====== GIVEN INFORMATION ======
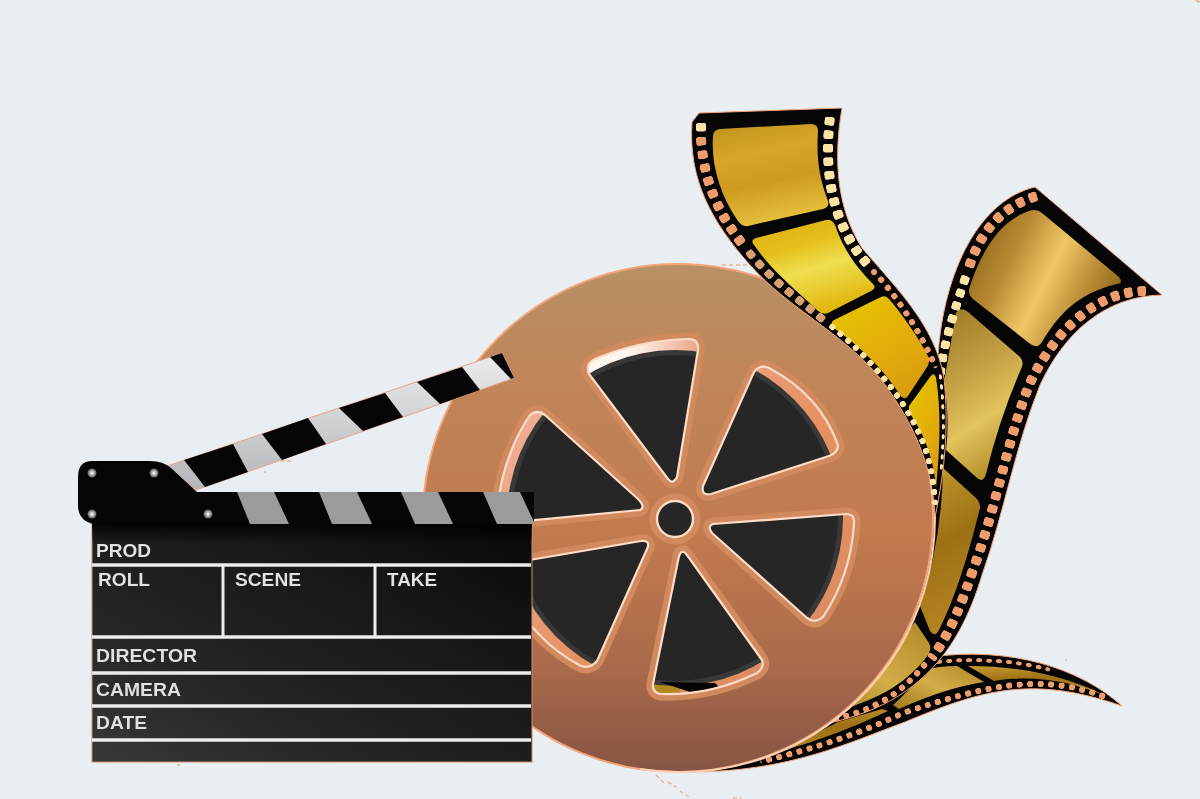
<!DOCTYPE html>
<html lang="en">
<head>
<meta charset="utf-8">
<title>Clapperboard and film reel</title>
<style>
:root {
  --sky: #e8eef2;
  --ink: #050505;
  --window: #262626;
  --window-edge: #383838;
  --copper-edge: #f5a579;
  --copper-halo: #d18a5d;
  --rim-light: #ffdcc8;
  --hole: #ee9c6c;
  --hole-pale: #fbe3a6;
  --hole-tan: #d6a071;
  --chalk: #ececec;
}
html, body { margin: 0; height: 100%; overflow: hidden; background: var(--sky); }
svg { display: block; width: 1200px; height: 799px; }
.base { fill: var(--ink); stroke: var(--copper-edge); stroke-width: 1; }
.perforations { fill: none; stroke: var(--hole); stroke-width: 10; stroke-dasharray: 8.5 5; filter: url(#soft-corners); }
.perforations .fine { stroke-width: 6; stroke-dasharray: 6 4.5; }
.perforations .tiny { stroke-width: 4; stroke-dasharray: 6 4; }
.perforations .pale { stroke: var(--hole-pale); }
.perforations .tan { stroke: var(--hole-tan); stroke-width: 8; }
.halo { fill: none; stroke: var(--copper-halo); stroke-width: 13; stroke-linejoin: round; }
.rim { fill: none; stroke: var(--rim-light); stroke-width: 2.2; stroke-linejoin: round; }
.rule { stroke: var(--chalk); stroke-width: 3.6; }
.label { font: bold 18px "Liberation Sans", Arial, sans-serif; fill: #e2e2e2; }
.speck { fill: none; stroke: #e9b58e; stroke-width: 1.5; stroke-dasharray: 4 3; }
</style>
</head>
<body>
<svg viewBox="0 0 1200 799" role="img" aria-label="Clapperboard in front of a copper film reel with golden film strips">
  <defs>
    <filter id="soft-corners" filterUnits="userSpaceOnUse" x="0" y="0" width="1200" height="799" color-interpolation-filters="sRGB">
      <feGaussianBlur stdDeviation="1.1"/>
      <feComponentTransfer><feFuncA type="linear" slope="5" intercept="-2"/></feComponentTransfer>
    </filter>
    <linearGradient id="copper" x1="0" y1="0" x2="0" y2="1">
      <stop offset="0" stop-color="#b99066"/>
      <stop offset=".25" stop-color="#c08458"/>
      <stop offset=".55" stop-color="#c07a4e"/>
      <stop offset=".8" stop-color="#a9694a"/>
      <stop offset="1" stop-color="#865543"/>
    </linearGradient>
    <linearGradient id="well" gradientUnits="userSpaceOnUse" x1="500" y1="340" x2="850" y2="690">
      <stop offset="0" stop-color="#f3b8a0"/>
      <stop offset=".25" stop-color="#eda68a"/>
      <stop offset=".6" stop-color="#e5905f"/>
      <stop offset="1" stop-color="#d98a63"/>
    </linearGradient>
    <linearGradient id="gleam" x1="0" y1="0" x2="1" y2="0">
      <stop offset="0" stop-color="#fff6ef"/><stop offset=".4" stop-color="#fff6ef"/>
      <stop offset="1" stop-color="#fff6ef" stop-opacity="0"/>
    </linearGradient>
    <linearGradient id="gold-a" x1="0" y1="0" x2=".25" y2="1">
      <stop offset="0" stop-color="#bd9420"/><stop offset=".35" stop-color="#d8a526"/>
      <stop offset=".65" stop-color="#cf9b1f"/><stop offset="1" stop-color="#e3bd3a"/>
    </linearGradient>
    <linearGradient id="gold-b" x1=".2" y1="0" x2=".6" y2="1">
      <stop offset="0" stop-color="#dcb010"/><stop offset=".3" stop-color="#e5c01c"/>
      <stop offset=".55" stop-color="#f0df50"/><stop offset="1" stop-color="#dfb40a"/>
    </linearGradient>
    <linearGradient id="gold-c" x1=".2" y1="0" x2=".8" y2="1">
      <stop offset="0" stop-color="#e6c300"/><stop offset=".6" stop-color="#e2ac0c"/><stop offset="1" stop-color="#d79a10"/>
    </linearGradient>
    <linearGradient id="gold-d" x1="0" y1=".3" x2="1" y2=".75">
      <stop offset="0" stop-color="#8f681c"/><stop offset=".25" stop-color="#b98a33"/>
      <stop offset=".5" stop-color="#f0c766"/><stop offset=".72" stop-color="#c0913a"/><stop offset="1" stop-color="#7f5a12"/>
    </linearGradient>
    <linearGradient id="gold-e" x1=".3" y1="0" x2=".6" y2="1">
      <stop offset="0" stop-color="#a3802a"/><stop offset=".35" stop-color="#c4a044"/>
      <stop offset=".65" stop-color="#e2c35c"/><stop offset="1" stop-color="#b18b27"/>
    </linearGradient>
    <linearGradient id="gold-f" x1="0" y1="0" x2=".2" y2="1">
      <stop offset="0" stop-color="#c59a2c"/><stop offset=".5" stop-color="#9d7016"/><stop offset="1" stop-color="#b38420"/>
    </linearGradient>
    <linearGradient id="gold-g" x1="0" y1="1" x2="1" y2="0">
      <stop offset="0" stop-color="#a0781a"/><stop offset=".5" stop-color="#d3ad48"/><stop offset="1" stop-color="#b18a24"/>
    </linearGradient>
    <linearGradient id="steel" x1="0" y1="0" x2="0" y2="1">
      <stop offset="0" stop-color="#ececee"/><stop offset="1" stop-color="#b4b5b8"/>
    </linearGradient>
    <linearGradient id="slate" x1="0" y1="1" x2="1" y2="0">
      <stop offset="0" stop-color="#383838"/><stop offset=".35" stop-color="#232323"/>
      <stop offset=".7" stop-color="#161616"/><stop offset="1" stop-color="#080808"/>
    </linearGradient>
    <linearGradient id="slate-shade" x1="0" y1="0" x2="0" y2="1">
      <stop offset="0" stop-color="#000"/><stop offset="1" stop-color="#000" stop-opacity="0"/>
    </linearGradient>
    <radialGradient id="rivet">
      <stop offset="0" stop-color="#fff"/><stop offset=".45" stop-color="#bbb"/><stop offset="1" stop-color="#555"/>
    </radialGradient>
    <path id="openings" d="M668 479L589 374Q585 364 595 359Q640 340 689 339Q699 339 698 350L677 477Q673 485 668 479Z
      M703 486L754 372Q760 364 769 368Q820 395 838 445Q838 453 829 456L711 494Q701 496 703 486Z
      M713 524L846 514Q855 514 854 523Q851 575 823 617Q815 624 807 618L712 533Q707 526 713 524Z
      M687 555L762 660Q765 667 757 673Q710 696 660 694Q652 692 653 684L679 556Q682 548 687 555Z
      M641 541Q651 540 647 549L597 661Q590 669 581 666Q528 638 504 580Q502 565 512 563Z
      M640 510L503 523Q494 521 497 510Q503 455 530 415Q537 409 545 415L638 499Q646 507 640 510Z"/>
    <clipPath id="opening-clip"><use href="#openings"/></clipPath>
  </defs>

  <rect width="1200" height="799" fill="var(--sky)"/>

  <g id="film-tail">
    <path class="base" d="M1122 706C1080 668 1010 646 930 657L830 716L690 772C790 772 850 742 905 722C980 691 1030 674 1122 706Z"/>
    <g class="frames">
      <path fill="url(#gold-f)" d="M1106 696C1075 680 1030 666 968 666L994 681C1035 674 1072 682 1106 696Z"/>
      <path fill="url(#gold-g)" d="M957 666Q938 666 926 670Q912 688 893 705L899 709Q945 688 984 682Z"/>
      <path fill="url(#gold-f)" d="M882 709L838 722L782 751Q838 735 888 711Z"/>
    </g>
    <g class="perforations">
      <path class="tiny" d="M936 662Q1000 656 1050 670"/>
      <path class="fine" d="M1105 697C1040 672 985 686 903 713Q848 740 760 762"/>
    </g>
  </g>

  <g id="film-right">
    <path class="base" d="M1035 187L1162 295C1105 296 1064 333 1040 385C1014 450 1005 510 982 575C958 655 915 705 825 724L800 690L915 600C932 530 932 430 938 355C944 270 980 200 1035 187Z"/>
    <g class="frames">
      <path fill="url(#gold-d)" d="M1029 211Q1036 208 1042 213L1119 277Q1124 283 1117 284C1078 293 1058 315 1042 342Q1037 350 1029 343L973 299Q967 294 970 286C982 250 1000 221 1029 211Z"/>
      <path fill="url(#gold-e)" d="M956 313Q961 306 968 312L1019 356Q1025 362 1021 369Q999 420 986 474Q983 484 976 477L946 450Q950 420 944 382Z"/>
      <path fill="url(#gold-f)" d="M943 468L976 498Q982 504 979 512C967 560 954 600 939 630Q935 638 930 631L920 606Q942 540 943 468Z"/>
      <path fill="url(#gold-g)" d="M915 622L929 643Q932 648 928 655C908 682 882 698 835 712L800 700Q880 670 915 622Z"/>
    </g>
    <g class="perforations">
      <path d="M1146 291C1090 291 1050 340 1029 385C1006 445 997 505 973 570C961 605 951 632 931 659"/>
      <path class="fine" d="M926 663C900 695 875 710 830 720"/>
      <path d="M1037 196C999 207 979 235 968 270"/>
      <path class="pale" style="stroke-width:9" d="M966 276C953 315 943 345 940 378"/>
    </g>
  </g>

  <g id="reel">
    <ellipse cx="678" cy="518" rx="255" ry="254" fill="url(#copper)" stroke="var(--copper-edge)" stroke-width="2"/>
    <path d="M932 480A255 254 0 0 1 640 769" fill="none" stroke="#ffd0b4" stroke-width="2"/>
    <use href="#openings" class="halo"/>
    <use href="#openings" fill="url(#well)"/>
    <g id="windows" clip-path="url(#opening-clip)">
      <rect x="580" y="335" width="120" height="50" fill="url(#gleam)"/>
      <path d="M650 680H684L678 696H650Z" fill="#b18a24"/>
      <circle cx="675" cy="518" r="168" fill="var(--window-edge)"/>
      <circle cx="675" cy="518" r="163" fill="var(--window)"/>
      <path d="M660 682L715 683L722 690L690 692Z" fill="var(--ink)"/>
    </g>
    <use href="#openings" class="rim"/>
    <circle cx="675" cy="519" r="22" fill="#c57e53" stroke="var(--copper-halo)" stroke-width="7"/>
    <circle cx="675" cy="519" r="18" fill="var(--window)" stroke="var(--rim-light)" stroke-width="2.4"/>
  </g>

  <g id="film-left">
    <path class="base" d="M692 122L699 113L842 108C834 155 835 205 862 248C896 288 935 325 944 378C949 425 945 470 935 517C933 465 912 420 880 378C842 332 790 310 750 265C712 222 688 180 692 122Z"/>
    <g class="frames">
      <path fill="url(#gold-a)" d="M720 129L811 124Q818 124 818 131C816 160 820 180 828 201Q830 207 823 209L748 226Q742 227 738 221C720 195 711 165 713 136Q713 130 720 129Z"/>
      <path fill="url(#gold-b)" d="M756 238L826 220Q832 219 835 225C844 251 857 268 873 284Q877 288 871 291L828 313Q823 315 818 311C795 289 772 271 754 245Q750 240 756 238Z"/>
      <path fill="url(#gold-c)" d="M834 320L881 297Q886 295 889 299C902 314 919 338 929 358Q930 362 927 367L908 396Q904 401 900 395C882 367 860 347 834 328Q829 323 834 320Z"/>
      <path fill="url(#gold-c)" d="M909 406L930 377Q934 371 936 378Q943 420 936 488C934 456 922 431 909 412Z"/>
    </g>
    <g class="perforations">
      <path class="pale" d="M701 123V133"/>
      <path d="M701 137C703 176 715 210 744 246"/>
      <path class="tan" d="M748 251C775 284 800 300 826 322"/>
      <path class="pale fine" d="M830 325C873 360 902 397 919 433Q933 463 935 505"/>
      <path class="pale" d="M830 117C825 160 829 205 850 240C856 251 862 258 869 266"/>
      <path class="fine" d="M872 270C893 291 920 330 936 368"/>
      <path class="pale" style="stroke-width:3;stroke-dasharray:6 4" d="M940 374Q946 420 941 470"/>
    </g>
  </g>

  <g id="clapper-arm">
    <polygon points="167,466 502,353 514,378 196,490" fill="url(#steel)" stroke="#e2a78a" stroke-width="1"/>
    <g fill="var(--ink)">
      <polygon points="184,460 233,444 248,472 205,487"/>
      <polygon points="262,434 308,418 326,444 282,460"/>
      <polygon points="339,408 385,393 403,417 363,431"/>
      <polygon points="417,382 462,367 480,390 440,404"/>
      <polygon points="490,357 502,353 514,378 511,379"/>
    </g>
  </g>

  <g id="clapperboard">
    <rect x="92" y="520" width="440" height="242" fill="url(#slate)" stroke="#c98f72" stroke-width="1"/>
    <rect x="92" y="520" width="440" height="24" fill="url(#slate-shade)"/>
    <path fill="var(--ink)" d="M92 461H150Q163 461 171 468L197 492H534V524H94Q78 521 78 505V477Q78 461 92 461Z"/>
    <g fill="#9b9b9c">
      <polygon points="237,492 274,492 289,524 250,524"/>
      <polygon points="319,492 357,492 372,524 332,524"/>
      <polygon points="401,492 438,492 453,524 415,524"/>
      <polygon points="483,492 520,492 534,522 534,524 497,524"/>
    </g>
    <g fill="url(#rivet)">
      <circle cx="92" cy="473" r="4.5"/>
      <circle cx="154" cy="473" r="4.5"/>
      <circle cx="92" cy="514" r="4.5"/>
      <circle cx="208" cy="514" r="4.5"/>
    </g>
    <g class="rule">
      <line x1="92" y1="565" x2="531" y2="565"/>
      <line x1="92" y1="637" x2="531" y2="637"/>
      <line x1="92" y1="673" x2="531" y2="673"/>
      <line x1="92" y1="706" x2="531" y2="706"/>
      <line x1="92" y1="740" x2="531" y2="740"/>
      <line x1="223" y1="565" x2="223" y2="637" stroke-width="3"/>
      <line x1="375" y1="565" x2="375" y2="637" stroke-width="3"/>
    </g>
    <g class="label">
      <text x="96" y="557" textLength="55" lengthAdjust="spacingAndGlyphs">PROD</text>
      <text x="98" y="586" textLength="52" lengthAdjust="spacingAndGlyphs">ROLL</text>
      <text x="235" y="586" textLength="66" lengthAdjust="spacingAndGlyphs">SCENE</text>
      <text x="387" y="586" textLength="50" lengthAdjust="spacingAndGlyphs">TAKE</text>
      <text x="96" y="662" textLength="101" lengthAdjust="spacingAndGlyphs">DIRECTOR</text>
      <text x="96" y="696" textLength="85" lengthAdjust="spacingAndGlyphs">CAMERA</text>
      <text x="96" y="729" textLength="51" lengthAdjust="spacingAndGlyphs">DATE</text>
    </g>
  </g>

  <g id="specks" class="speck">
    <path d="M656 775L664 783M668 782L676 787M680 791L689 797M733 798H742M177 765H180M722 265H748M264 472H266M280 461H292M1065 660H1067"/>
    <path d="M1196 0L1200 3" stroke="#f0a850"/>
  </g>
</svg>
</body>
</html>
======
Look back at the entries above. Retype the line with "129L811 124Q818 124", the line with "238L826 220Q832 219", and all lines in between.

      <path fill="url(#gold-a)" d="M720 129L811 124Q818 124 818 131C816 160 820 180 828 201Q830 207 823 209L748 226Q742 227 738 221C720 195 711 165 713 136Q713 130 720 129Z"/>
      <path fill="url(#gold-b)" d="M756 238L826 220Q832 219 835 225C844 251 857 268 873 284Q877 288 871 291L828 313Q823 315 818 311C795 289 772 271 754 245Q750 240 756 238Z"/>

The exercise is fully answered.